If you’ve been following the news, you’ll be aware that monkeypox has been making the headlines. Cases have been popping up in a number of nations in the western world, including the UK. In fact, at the time of writing, there have been over 2,137 confirmed cases of Monkeypox in the UK, with figures continuing to rise.1
But what is Monkeypox, how is it spread and what are the symptoms? With cases continuing to climb, now is a good time to familiarise ourselves with these aspects of the disease and learn how to protect against it spreading further.
Monkeypox – the facts
Monkeypox is a zoonotic infection that is usually found in parts of Western and Central Africa. It can be caught off infected animals (particularly rats and other rodents), with transmission taking place usually after contact with blood, body fluids or any scabs on the body of an infected animal. People may also catch Monkeypox by consuming the meat of an animal that was carrying the disease, or by touching any products made from body parts (e.g. furs or skins).
Of course, in the UK, transmission from an animal is extremely unlikely. People are more at risk of catching the disease from an infected person, and this can occur in a number of ways:
- Touching any clothing, bedding or items that have been in contact with an infected person with the Monkeypox rash
- Touching any blisters or scabs on an infected person’s body
- Inhaling or touching respiratory droplets expelled by an infected person when coughing, sneezing etc.2
The strain of Monkeypox spreading in the UK is mostly being spread among men who have sex with men.
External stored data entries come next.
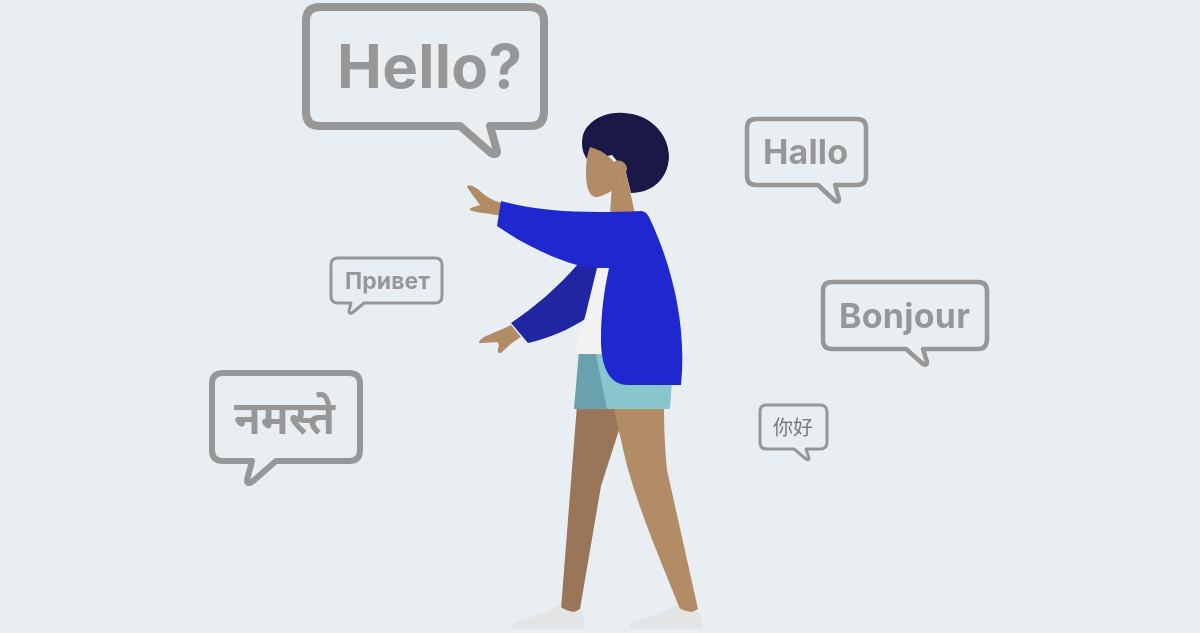
<!DOCTYPE html>
<html lang="en">
<head>
<meta charset="utf-8">
<title>Greetings around the world</title>
<style>
  :root {
    --background: #e8eef2;
    --bubble: #979797;
    --bubble-dark: #777777;
    --hair: #191847;
    --skin: #b28b67;
    --skin-shade: #997659;
    --jacket: #1f28cf;
    --jacket-shade: #2026a2;
    --shirt: #f2f2f2;
    --shorts: #89c5cc;
    --shorts-shade: #69a1ac;
    --shoe: #e4e4e4;
  }
  html, body { margin: 0; overflow: hidden; background: var(--background); }
  .scene { display: block; width: 1200px; height: 633px; }
  .bubble path { fill: none; stroke: var(--bubble); stroke-linejoin: round; }
  .bubble text { fill: var(--bubble); font-family: Inter, "Noto Sans", sans-serif; font-weight: 700; }
  .bubble .hindi { font-family: "Noto Sans", "Noto Sans Devanagari", sans-serif; }
  .bubble .chinese { fill: var(--bubble-dark); font-family: "Noto Sans CJK SC", sans-serif; font-weight: 500; }
  .hair { fill: var(--hair); }
  .skin { fill: var(--skin); }
  .skin-shade { fill: var(--skin-shade); }
  .jacket { fill: var(--jacket); }
  .jacket-shade { fill: var(--jacket-shade); }
  .shirt { fill: var(--shirt); }
  .shorts { fill: var(--shorts); }
  .shorts-shade { fill: var(--shorts-shade); }
  .shoe { fill: var(--shoe); }
</style>
</head>
<body>
<svg class="scene" viewBox="0 0 1200 633" role="img" aria-label="A woman pointing, surrounded by greetings in six languages">
  <defs>
    <path id="shoe" d="M513 629 Q511 625 516 622 C530 617 545 614 559 605 C564 611 574 613 580 611 C583 615 586 622 584 629 Z"/>
  </defs>

  <g class="bubbles">
    <g class="bubble">
      <path stroke-width="8" d="M320 7 H530 Q544 7 544 21 V112 Q544 126 530 126 H490 L497 151 Q497 156 491 153 L460 126 H320 Q306 126 306 112 V21 Q306 7 320 7 Z"/>
      <text x="337" y="88" font-size="60" textLength="185" lang="en">Hello?</text>
    </g>
    <g class="bubble">
      <path stroke-width="4.5" d="M756 119 H857 Q866 119 866 128 V176 Q866 185 857 185 H835 L839 199 Q839 203 835 201 L818 185 H756 Q747 185 747 176 V128 Q747 119 756 119 Z"/>
      <text x="763" y="164" font-size="34" textLength="85" lang="de">Hallo</text>
    </g>
    <g class="bubble">
      <path stroke-width="3" d="M338 258 H435 Q442 258 442 265 V296 Q442 303 435 303 H364 L352 313 Q349 314 349 311 L351 303 H338 Q331 303 331 296 V265 Q331 258 338 258 Z"/>
      <text x="345" y="289" font-size="23" textLength="85" lang="ru">Привет</text>
    </g>
    <g class="bubble">
      <path stroke-width="4.5" d="M832 282 H978 Q987 282 987 291 V339 Q987 349 978 349 H923 L927 362 Q927 366 923 364 L906 349 H832 Q823 349 823 340 V291 Q823 282 832 282 Z"/>
      <text x="839" y="328" font-size="34" textLength="131" lang="fr">Bonjour</text>
    </g>
    <g class="bubble">
      <path stroke-width="6" d="M223 373 H349 Q360 373 360 384 V450 Q360 461 349 461 H276 L252 482 Q247 485 247 480 L252 461 H223 Q212 461 212 450 V384 Q212 373 223 373 Z"/>
      <text class="hindi" x="234" y="434" font-size="47" textLength="101" lengthAdjust="spacingAndGlyphs" lang="hi">नमस्ते</text>
    </g>
    <g class="bubble">
      <path stroke-width="3" d="M766 405 H820 Q827 405 827 412 V442 Q827 449 820 449 H806 L809 458 Q809 461 806 459 L794 449 H766 Q760 449 760 442 V412 Q760 405 766 405 Z"/>
      <text class="chinese" x="773" y="435" font-size="20" textLength="40" lang="zh">你好</text>
    </g>
  </g>

  <g class="woman">
    <g class="head">
      <path class="skin" d="M612 185 L610 214 H635 L626 172 Z"/>
      <path class="hair" d="M588 160 C580 152 580 134 588 126 C597 116 610 112 624 113 C650 114 669 134 669 157 C668 179 652 193 631 193 L626 172 L612 155 Z"/>
      <path class="skin" d="M590 147 C601 150 608 155 614 162 C620 158 627 163 627 169 C626 174 622 177 619 178 L613 190 C608 193 603 196 597 197 C590 198 586 188 586 174 C586 163 587 154 590 147 Z"/>
    </g>

    <g class="legs">
      <path class="skin-shade" d="M577 405 H622 L619 430 L601 486 L580 609 Q571 616 561 609 Z"/>
      <path class="skin" d="M613 405 H664 C664 430 665 450 667 470 L698 609 Q689 616 680 609 C663 566 640 514 626 462 Z"/>
      <use class="shoe" href="#shoe"/>
      <use class="shoe" href="#shoe" x="117"/>
    </g>

    <g class="shorts-group">
      <path class="shorts" d="M590 350 H674 L670 409 H600 Z"/>
      <path class="shorts-shade" d="M579 350 H595 L607 409 H574 Z"/>
    </g>

    <g class="lower-arm">
      <path class="skin" d="M511 325 C502 330 492 333 484 337 C479 340 477 344 482 343 L497 342 Q500 344 498 349 C497 354 500 354 503 351 C508 346 514 341 521 337 Z"/>
      <path class="jacket-shade" d="M578 264 C558 287 535 307 511 323 L528 343 C550 338 570 329 587 318 L606 262 Z"/>
    </g>

    <path class="shirt" d="M598 264 H614 L606 354 H574 L585 317 Z"/>

    <g class="raised-arm">
      <path class="skin" d="M502 203 C493 201 485 196 479 190 C474 186 468 184 467 187 C471 193 475 198 480 205 C475 207 469 207 470 210 C476 213 488 213 501 216 Z"/>
      <path class="jacket" d="M501 201 C545 213 590 213 641 211 Q646 211 649 217 C672 265 687 326 681 385 H628 C610 385 601 368 601 340 C601 312 604 291 609 268 H599 C588 268 582 267 577 265 C549 257 522 243 497 226 Z"/>
    </g>
  </g>
</svg>
</body>
</html>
This demographic forms the vast majority of current cases. However, it’s essential to remember that this is NOT a disease limited to this demographic, and that it can be transferred among anyone.
Unlike the majority of cases found in African nations, the lesions on UK-infected individuals are mostly present around the genital area, suggesting that this strain has been transmitted via sexual activity, though this strain can, of course, be transmitted via the other routes detailed above.3
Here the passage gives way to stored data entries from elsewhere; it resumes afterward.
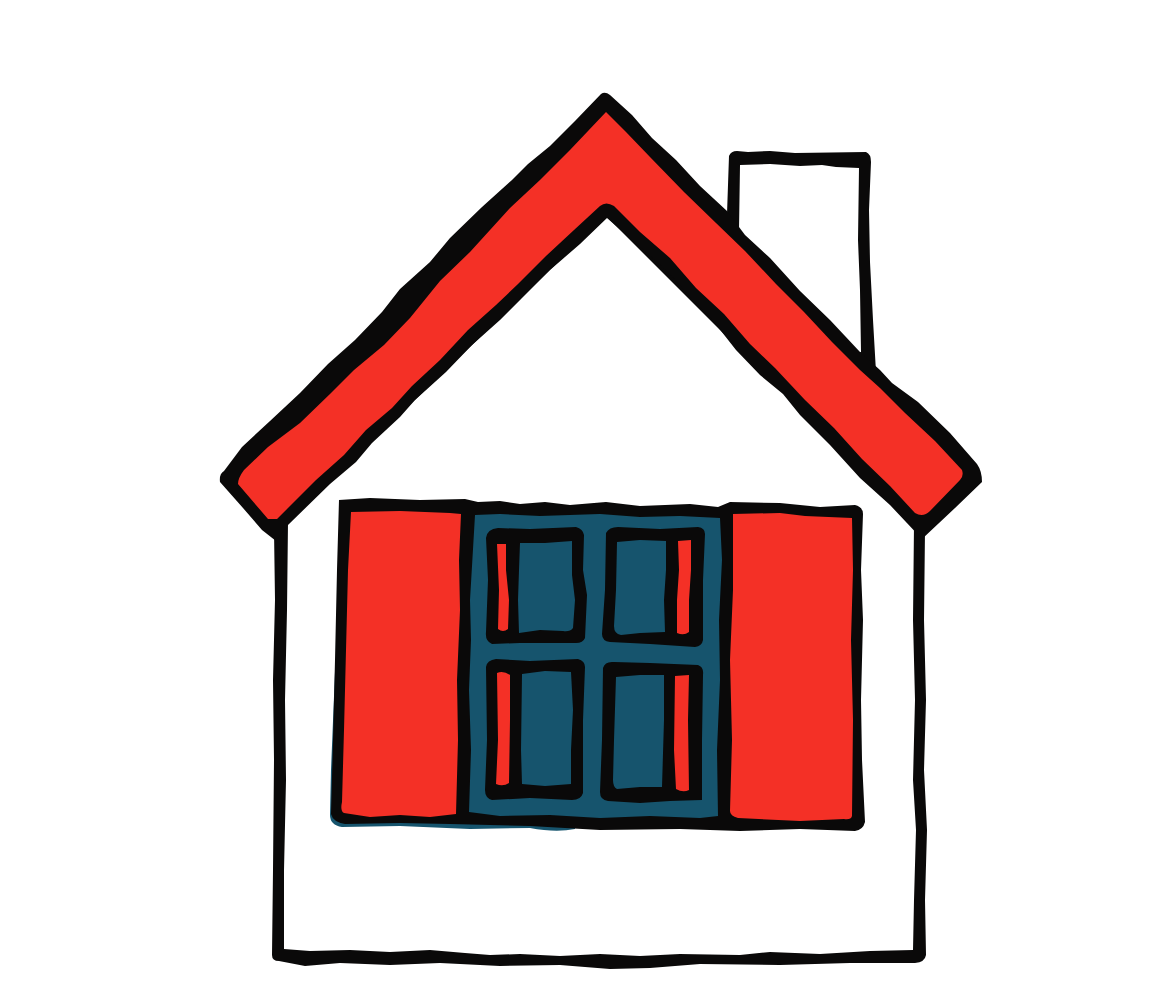
<!DOCTYPE html>
<html lang="en">
<head>
<meta charset="utf-8">
<title>House with red shutters</title>
<style>
:root { --paper: #ffffff; --ink: #0a0909; --red: #f43026; --blue: #16546d; }
html, body { margin: 0; background: var(--paper); overflow: hidden; }
svg { display: block; width: 1149px; height: 1000px; }
.paper { fill: var(--paper); }
.ink { fill: var(--ink); }
.red { fill: var(--red); }
.blue { fill: var(--blue); }
</style>
</head>
<body>
<svg viewBox="0 0 1149 1000" role="img" aria-label="Hand-drawn house with a red roof, a chimney and a window with red shutters">
  <rect class="paper" width="1149" height="1000"/>

  <g id="chimney">
    <path class="ink" d="M727 214L729 156Q731 151 737 151L748 152L770 151L795 153L866 152Q871 154 871 162L869 210L870 262L873 320L876 372L858 358L730 235Z"/>
    <path class="paper" d="M739 230L740 165L770 164L800 166L822 165L836 167L859 168L858 240L860 290L861 352Q856 353 850 346L826 318L800 295L770 260Z"/>
  </g>

  <g id="walls">
    <path class="ink" d="M274 530L275 600L273 680L274 760L273 870L272 955Q272 961 279 961L305 966L340 963L390 965L440 963L500 966L560 965L610 969L650 968L700 964L780 965L850 963L915 963Q925 962 926 955L925 900L927 830L924 770L926 700L924 620L925 530L900 500L606 200L290 500Z"/>
    <path class="paper" d="M288 522L287 610L285 700L286 780L284 870L284 949L310 951L350 950L390 952L430 950L465 953L490 955L520 954L560 956L600 954L640 956L680 954L740 955L770 952L820 954L870 951L913 950L914 900L916 830L913 780L915 700L913 620L914 524L606 216Z"/>
  </g>

  <g id="roof">
    <path class="ink" d="M601 94Q605 91 610 95L632 115L652 138L676 160L700 186L727 211L745 235L770 258L800 291L830 320L860 352L880 370L892 383L918 402L950 433L977 464Q982 471 982 482L955 508L922 539L890 505L860 478L830 445L800 415L783 394L760 375L736 350L714 322L690 297L668 272L640 247L607 218L580 244L550 270L522 298L500 320L472 345L446 372L415 400L400 417L372 443L356 462L330 484L288 525L276 541L262 530L243 508L220 482Q219 474 224 471L242 447L270 421L300 393L328 364L355 340L382 312L400 289L430 262L450 238L482 207L512 180L528 164L550 146L575 121Z"/>
    <path class="red" d="M606 112L626 132L650 157L684 192L716 223L745 251L776 284L804 312L832 342L860 370L880 388L905 413L935 441L962 470Q964 476 960 480L930 511Q923 518 915 513L890 486L862 459L834 428L805 400L775 368L750 344L724 314L696 288L670 258L640 232L614 206Q606 201 600 206L574 230L546 256L518 284L496 305L468 330L440 360L412 386L392 408L366 430L344 455L316 480L277 519L268 519L238 484Q238 478 244 470L268 447L300 423L330 394L354 370L384 345L410 318L440 281L470 252L510 208L540 180L570 150Z"/>
  </g>

  <g id="window">
    <path class="blue" d="M335 672L331 770L330 815Q330 825 342 827L400 826L470 829L530 828Q556 833 575 829L575 815L340 790Z"/>
    <path class="ink" d="M339 500L370 498L420 500L465 499L478 502L500 501L520 504L545 502L570 505L606 502L640 506L690 504L718 507L730 502L780 503L820 507L855 505Q863 507 863 514L861 570L863 620L861 700L862 760L865 822Q863 830 855 831L800 829L740 831L680 829L600 830L530 826L450 824L400 823L345 824Q333 822 331 814L333 740L335 660L337 570Z"/>

    <g id="shutters" class="red">
      <path d="M351 512L400 511L450 513L461 514L459 560L460 610L457 680L458 740L456 814L430 817L400 815L370 817L344 813Q340 811 342 802L344 730L346 650L348 570Z"/>
      <path d="M733 514L780 513L805 516L852 518L853 570L851 640L853 720L852 816Q851 820 844 819L800 821L738 818Q730 816 730 811L732 740L730 660L733 590Z"/>
    </g>

    <path id="window-frame" class="blue" d="M475 515L500 514L540 516L600 514L640 517L680 516L720 518L722 560L719 620L720 680L717 750L718 816L700 818L650 816L600 818L550 815L500 816L469 812L471 750L469 690L471 640L470 600Z"/>

    <g id="pane-top-left">
      <path class="ink" d="M486 538Q487 529 498 528L530 529L576 527Q583 529 584 535L583 570L587 595L585 638Q583 643 576 643L520 643L492 644Q485 641 486 632L488 580Z"/>
      <path class="red" d="M497 544L506 544L506 570L509 600L508 629Q503 633 498 629L499 590Z"/>
      <path class="blue" d="M520 543L545 543L572 541L572 575L575 600L573 628Q570 632 563 631L540 630L519 633L518 600L519 570Z"/>
    </g>

    <g id="pane-top-right">
      <path class="ink" d="M606 533Q609 527 618 527L660 529L698 527Q705 528 705 534L703 580L703 640Q702 646 695 647L650 644L610 642Q602 641 602 634L605 590Z"/>
      <path class="blue" d="M617 542L640 540L666 541L666 570L664 600L665 632L640 633L621 635Q614 634 614 626L616 590Z"/>
      <path class="red" d="M678 541L691 540L691 570L689 600L689 632Q684 636 677 633L677 600L679 570Z"/>
    </g>

    <g id="pane-bottom-left">
      <path class="ink" d="M486 667Q487 660 496 659L530 661L578 659Q585 661 585 667L583 720L583 793Q581 800 572 800L530 798L492 800Q485 798 485 790L487 740Z"/>
      <path class="red" d="M497 673Q503 670 510 675L510 720L509 783Q503 787 496 784L498 740Z"/>
      <path class="blue" d="M522 674L545 671L571 672L573 710L571 750L571 784L545 786L522 784L521 750Z"/>
    </g>

    <g id="pane-bottom-right">
      <path class="ink" d="M603 668Q605 661 614 662L650 663L698 665Q704 667 703 675L702 740L702 800L670 801L640 803L608 801Q600 800 600 792L602 740Z"/>
      <path class="blue" d="M616 677L640 675L664 675L664 720L662 787L640 787L617 789Q613 787 613 780L614 740Z"/>
      <path class="red" d="M675 676L689 675L688 720L689 790Q683 793 676 789L674 750Z"/>
    </g>
  </g>
</svg>
</body>
</html>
Typically, infection with Monkeypox will result in symptoms including high temperature (fever), headache, muscle ache, swollen glands, chills and exhaustion. Those with the virus will also develop a rash one to five days after the appearance of the first symptoms. This rash often looks like Chickenpox, but the raised spots will become infectious, fluid-filled blisters that will eventually scab and fall off.4
Interestingly, the strain spreading in the UK does seem to have some differences from the African strain in terms of symptoms. Sufferers in the UK have reported suffering less from fever and fatigue. Additionally, infected UK individuals tend to develop more lesions, and these can be quite localised.5
Treatment and prevention
Thankfully, Monkeypox is unlikely to be serious in the vast majority of cases. People tend to make a full recovery in a couple of weeks without treatment. The most important part of the recovery period for infected individuals is to ensure they isolate to prevent the disease from spreading to other people. However, individuals with weakened immune systems may need to stay in a specialised hospital until recovery.6
Prevention for the disease includes maintaining good standards of hygiene and ensuring that meat is cooked correctly. There is also a vaccine available (MVA) for those most likely to be at risk of catching Monkeypox, including men who have sex with men, healthcare workers and those who have close contact with infected individuals.
At the end of the day, there may not be a serious threat, but it’s still a disease that should be better understood and prevented where possible. Maintaining a high standard of hygiene and implementing the vaccine where necessary will help control the situation. However, it’s always good to arm ourselves with knowledge for any disease that is currently on the rise.
1 Gov.uk. Monkeypox Outbreak: Epidemiological Overview, 28 June 2022. Link: https://www.gov.uk/government/publications/monkeypox-outbreak-epidemiological-overview/monkeypox-outbreak-epidemiological-overview-28-june-2022#:~:text=Between%202018%20and%202021%2C%20there,community%20transmission%20in%20previous%20outbreaks. [Last accessed July 22].
2 NHS. Monkeypox. Link: https://www.nhs.uk/conditions/monkeypox/ [Last accessed July 22].
3 UK Monkeypox Symptoms Different To Prior Outbreaks: Study. Link: https://www.france24.com/en/live-news/20220701-uk-monkeypox-symptoms-different-to-prior-outbreaks-study [Last accessed July 22].
4 NHS. Monkeypox. Link: https://www.nhs.uk/conditions/monkeypox/ [Last accessed July 22].
5 UK Monkeypox Symptoms Different To Prior Outbreaks: Study. Link: https://www.france24.com/en/live-news/20220701-uk-monkeypox-symptoms-different-to-prior-outbreaks-study [Last accessed July 22].
6 NHS. Monkeypox. Link: https://www.nhs.uk/conditions/monkeypox/ [Last accessed July 22].